- [MATERIAL FOR THIS TASK]:
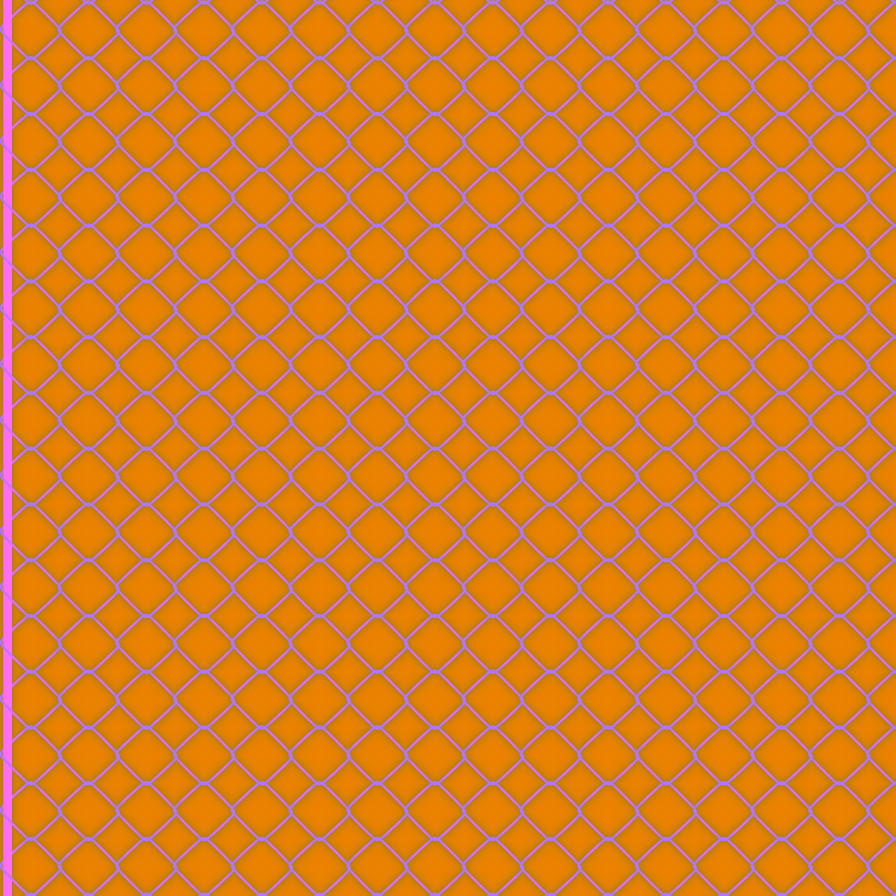
Reproduce this pattern procedurally as a WebGL 1 fragment shader.

```glsl
precision highp float;

uniform vec2 u_resolution;

const vec2 CELL = vec2(0.06445, 0.06224);
const vec2 FIRST_CENTER = vec2(0.0345, 0.0325);
const float WIRE_HALF_WIDTH = 0.00135;
const float POST_X = 0.0085;
const float POST_HALF_WIDTH = 0.0048;

const vec3 ORANGE = vec3(0.925, 0.508, 0.0);
const vec3 SHADOW = vec3(0.62, 0.485, 0.07);
const vec3 PINK = vec3(1.0, 0.43, 0.96);
const vec3 ORCHID = vec3(0.87, 0.43, 0.98);
const vec3 VIOLET = vec3(0.70, 0.46, 1.0);

// Approximate distance to the outline of a diamond with rounded corners
float diamondOutline(vec2 p, float tip, float rounding) {
  vec2 softAbs = sqrt(p * p + rounding * rounding);
  float level = sqrt(tip * tip + rounding * rounding) + rounding;
  float slope = max(length(p / softAbs), 0.5);
  return abs(softAbs.x + softAbs.y - level) / slope;
}

// Neighbouring loops overlap a little, which forms the hooks
float meshDistance(vec2 uv, vec2 cell, vec2 origin) {
  vec2 nearest = floor((uv - origin) / cell + 0.5);
  float d = 1.0;
  for (int j = -1; j <= 1; j++) {
    for (int i = -1; i <= 1; i++) {
      vec2 id = nearest + vec2(float(i), float(j));
      id.x = max(id.x, 0.0);
      vec2 p = uv - origin - id * cell;
      p.y *= cell.x / cell.y;
      p.y += 0.04 * p.x;
      d = min(d, diamondOutline(p, 0.5 * cell.x + 0.0012, 0.003));
    }
  }
  return d;
}

float coverage(float d, float halfWidth, float blur) {
  return 1.0 - smoothstep(halfWidth - blur, halfWidth + blur, d);
}

void main() {
  vec2 uv = gl_FragCoord.xy / u_resolution;
  float blur = 0.6 / min(u_resolution.x, u_resolution.y);

  vec2 local = fract((uv - FIRST_CENTER) / CELL + 0.5) - 0.5;
  float wireDistance = meshDistance(uv, CELL, FIRST_CENTER);
  float postDistance = abs(uv.x - POST_X);

  // Soft contact shadow on the backing
  float gap = min(wireDistance, max(postDistance - POST_HALF_WIDTH, 0.0) + 0.001);
  vec3 color = mix(ORANGE, SHADOW, exp(-gap / 0.0045));

  // Wire, bluer where the loops hook together
  float hook = smoothstep(0.36, 0.48, max(abs(local.x), abs(local.y)));
  vec3 wireColor = mix(ORCHID, VIOLET, hook);
  float wire = coverage(wireDistance, WIRE_HALF_WIDTH, blur);
  color = mix(color, wireColor, wire);

  // Post, with only the lower strand of each loop passing in front
  float post = coverage(postDistance, POST_HALF_WIDTH, blur);
  float front = wire * smoothstep(0.03, -0.03, local.y);
  vec3 postColor = mix(PINK, VIOLET, 0.8 * front);
  color = mix(color, postColor, post);

  gl_FragColor = vec4(color, 1.0);
}
```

- [EXERCISE DETAILS]: Only lines containing the string "ORCHID" are needed. Pull each of them out of the records above.

- [RESULT OF THE EXERCISE]:
const vec3 ORCHID = vec3(0.87, 0.43, 0.98);
  vec3 wireColor = mix(ORCHID, VIOLET, hook);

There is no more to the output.